Who’s in trouble?
Reed: Despite lurking in the shadows for much of the game, Reed had a great chance to seize control. Instead, his deception was revealed without any gains. He’s the best athlete and playing hard, so letting Reed stick around would be unwise. His best move is getting to Exile, finding a new idol (assuming it’s hidden again), and winning immunities. There’s always a chance that something could turn in Reed’s favor. Beyond the two pairs, there is not much loyalty among this group. If he can sow more dissension, Reed could survive. Even so, he’s the obvious target at the next Tribal Council.
Jon: Despite sitting in the front of an alliance of five, Jon is also the obvious target for the underdogs. He doesn’t have the idol anymore, so Jon needs to be on guard for any revolt. He was oblivious to the threat even after Keith gave it away at Tribal Council. Will the last-minute save open Jon’s eyes? I have my doubts that he can maneuver his way to the end. Natalie’s idol might also lead to his demise. If he does make it, Jon can’t be sitting next to someone who’s played their way through adversity. Natalie and Reed would be dangerous opponents that could attack his understanding of the game. Jon needs to avoid the vote, keep his alliance together, and reach the end with the right people. That’s a tall order for anyone.
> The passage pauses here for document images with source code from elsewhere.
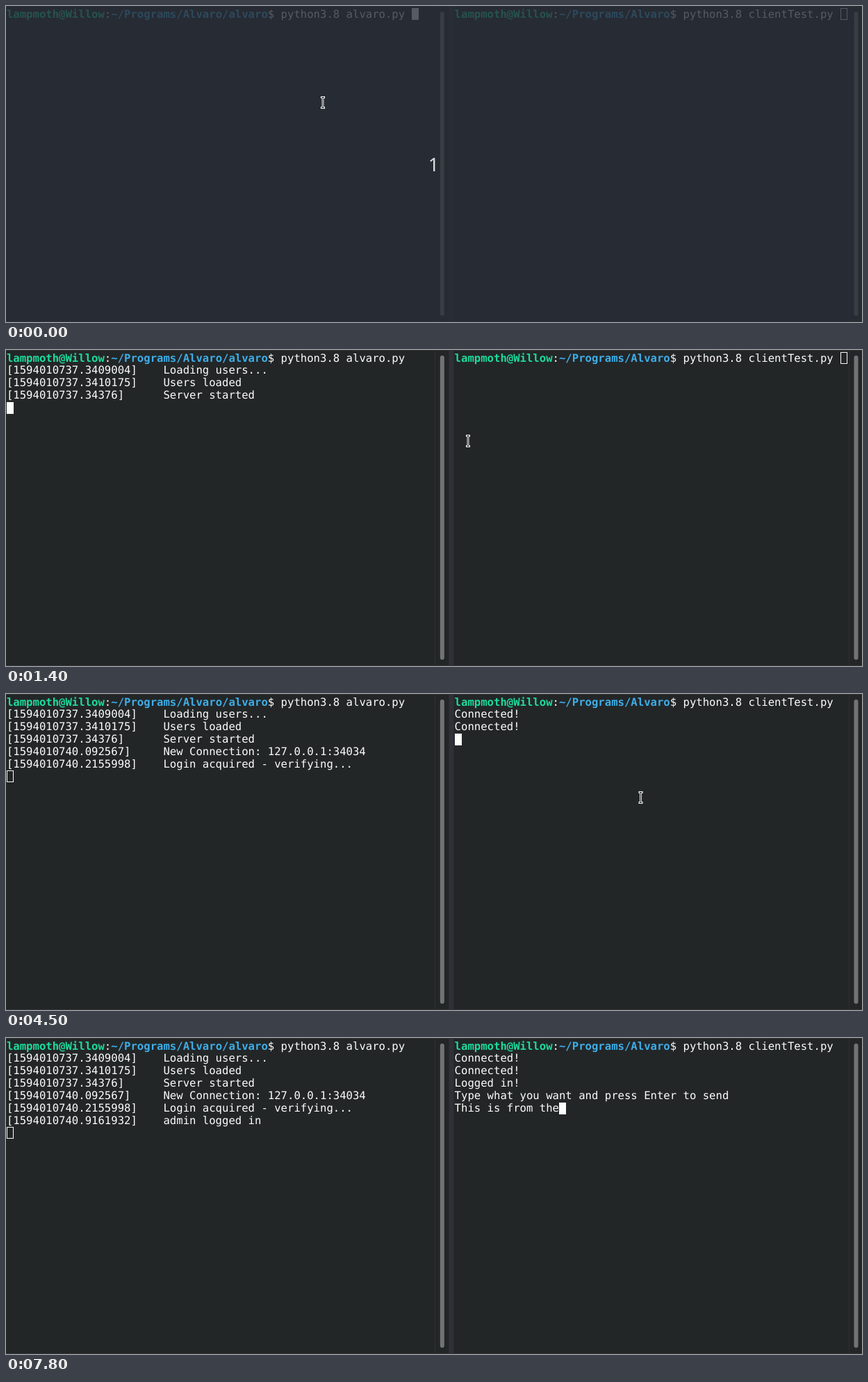
These frames come from a looping animation (1232x455 px, 8 s). An HTML page:

```html
<!DOCTYPE html>
<html lang="en">
<head>
<meta charset="utf-8">
<title>Server and client terminals</title>
<style>
  html, body { margin: 0; width: 1232px; height: 455px; overflow: hidden; background: #232627; }
  svg { display: block; }
  text {
    font: 15.625px "DejaVu Sans Mono", monospace;
    white-space: pre;
    text-rendering: geometricPrecision;
    fill: #fcfcfc;
  }
  .host { font-weight: bold; fill: #1cdc9a; }
  .path { font-weight: bold; fill: #3daee9; }
  .cursor { stroke: #fcfcfc; stroke-width: 1; }
  .count { font: 27px "Noto Sans", sans-serif; text-anchor: middle; }
</style>
</head>
<body>
<svg width="1232" height="455" viewBox="0 0 1232 455">
  <rect width="1232" height="455" fill="#232627"/>
  <path d="M0 .3H1232M0 454.5H1232" stroke="#30333a"/>
  <path d="M617.5 0V454M1213.5 0V454" stroke="#2d3032"/>
  <rect x="637.5" width="7" height="455" fill="#2f3039"/>
  <g fill="#727474">
    <rect x="624.8" y="8" width="6" height="438" rx="3"/>
    <rect x="1220.5" y="8" width="6" height="438" rx="3"/>
  </g>
  <g id="panes"></g>
  <g id="veil">
    <rect width="1232" height="455" fill="#282d36" opacity=".78"/>
    <text class="count" x="615.5" y="238" opacity=".85">1</text>
  </g>
  <g id="mouse" fill="none">
    <path d="M-3 -7.5H3M0 -7.5V7.5M-3 7.5H3" stroke="#fff" stroke-width="2.8"/>
    <path d="M-2 -7.5H2M0 -7.5V7.5M-2 7.5H2" stroke="#202324"/>
  </g>
</svg>
<script>
const LOOP = 8000, STEP = 100, COL = 9.407, ROW = 17.92, TOP = 2.9, BASE = 13.6;
const HOST = "lampmoth@Willow";
const MESSAGE = "This is from the";
const NS = "http://www.w3.org/2000/svg";
const $ = id => document.getElementById(id);

const progress = (t, from, to) => Math.min(1, Math.max(0, (t - from) / (to - from)));
const show = (el, on) => el.setAttribute("visibility", on ? "visible" : "hidden");
const log = (stamp, message) => `[${stamp}]`.padEnd(24) + message;

function add(parent, tag, attrs, content = "") {
  const el = document.createElementNS(NS, tag);
  for (const key in attrs) el.setAttribute(key, attrs[key]);
  el.textContent = content;
  return parent.appendChild(el);
}

// Lines in one batch appear together; returns the pane's draw function.
function makePane(x, path, command, enter, batches) {
  const g = $("panes");
  let count = 0;
  const addLine = content =>
    add(g, "text", { x, y: TOP + count++ * ROW + BASE }, content);

  const prompt = addLine("");
  add(prompt, "tspan", { class: "host" }, HOST);
  add(prompt, "tspan", {}, ":");
  add(prompt, "tspan", { class: "path" }, path);
  add(prompt, "tspan", {}, "$ " + command);
  const endCol = prompt.textContent.length;

  const lines = batches.flatMap(([time, ...texts]) =>
    texts.map(text => ({ time, el: addLine(text) })));
  const typed = addLine("");
  const cursor = add(g, "rect", { class: "cursor", width: 9, height: 16 });

  return (t, focused, input = "") => {
    for (const { time, el } of lines) show(el, t >= time);
    const entered = t >= enter;
    const row = entered ? 1 + lines.filter(line => t >= line.time).length : 0;
    const col = entered ? input.length : endCol;
    typed.textContent = input;
    cursor.setAttribute("x", Math.round(x + col * COL) + .5);
    cursor.setAttribute("y", Math.round(TOP + row * ROW) + .5);
    cursor.setAttribute("fill", focused ? "#fcfcfc" : "none");
  };
}

const server = makePane(.9, "~/Programs/Alvaro/alvaro", "python3.8 alvaro.py ", 900, [
  [1300,
    log("1594010737.3409004", "Loading users..."),
    log("1594010737.3410175", "Users loaded"),
    log("1594010737.34376", "Server started")],
  [3700, log("1594010740.092567", "New Connection: 127.0.0.1:34034")],
  [3900, log("1594010740.2155998", "Login acquired - verifying...")],
  [4700, log("1594010740.9161932", "admin logged in")]
]);
const client = makePane(645.6, "~/Programs/Alvaro", "python3.8 clientTest.py ", 3300, [
  [3900, "Connected!"],
  [4000, "Connected!"],
  [4700, "Logged in!", "Type what you want and press Enter to send"]
]);

// The pointer glides between rests and hides while keys are pressed.
const glides = [
  { start: 0, end: 1, from: [456, 139], to: [456, 139], hide: 800 },
  { start: 1400, end: 1600, from: [665, 131], to: [916, 119], hide: 3300 },
  { start: 3900, end: 4100, from: [916, 122], to: [914, 139] },
  { start: 4200, end: 4500, from: [914, 139], to: [913.5, 149] },
  { start: 5200, end: 5800, from: [913.5, 149], to: [905, 179], hide: 6400 }
];

function drawPointer(t) {
  const glide = glides.findLast(g => t >= g.start);
  const { start, end, from, to, hide = LOOP } = glide;
  const k = Math.sin(progress(t, start, end) * Math.PI / 2);
  const pos = from.map((v, i) => v + (to[i] - v) * k);
  show($("mouse"), t < hide);
  $("mouse").setAttribute("transform", `translate(${pos})`);
}

function draw(time) {
  const t = Math.floor(time / STEP) * STEP;
  const typedCount = t < 6600 ? 0 : 2 + progress(t, 6600, 7800) * (MESSAGE.length - 2);
  const clientFocus = t >= 2300;
  server(t, !clientFocus);
  client(t, clientFocus, MESSAGE.slice(0, typedCount));
  $("veil").setAttribute("opacity", 1 - progress(t, 100, 400));
  drawPointer(t);
}

const start = performance.now();
function tick() {
  draw((performance.now() - start) % LOOP);
  requestAnimationFrame(tick);
}
tick();
</script>
</body>
</html>
```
This episode continued a great stretch that began after Julie’s unfortunate quit. There’s been improvement and surprises with each vote since the merge. If this momentum continues to the end, we could be in store for an exciting finish. Each time a player seems ready to take control, they’re quickly dispatched or pushed to the bottom. Next week’s double episode should clarify if we’re heading for a satisfying finish. The components are in place for a good ending, and I wouldn’t have made that claim three weeks ago. Can Natalie continue her resurgence, or will Jon finally take charge and realize he’s the prime target? These questions and more should keep Survivor fun as we enter the final stretch of this odd season.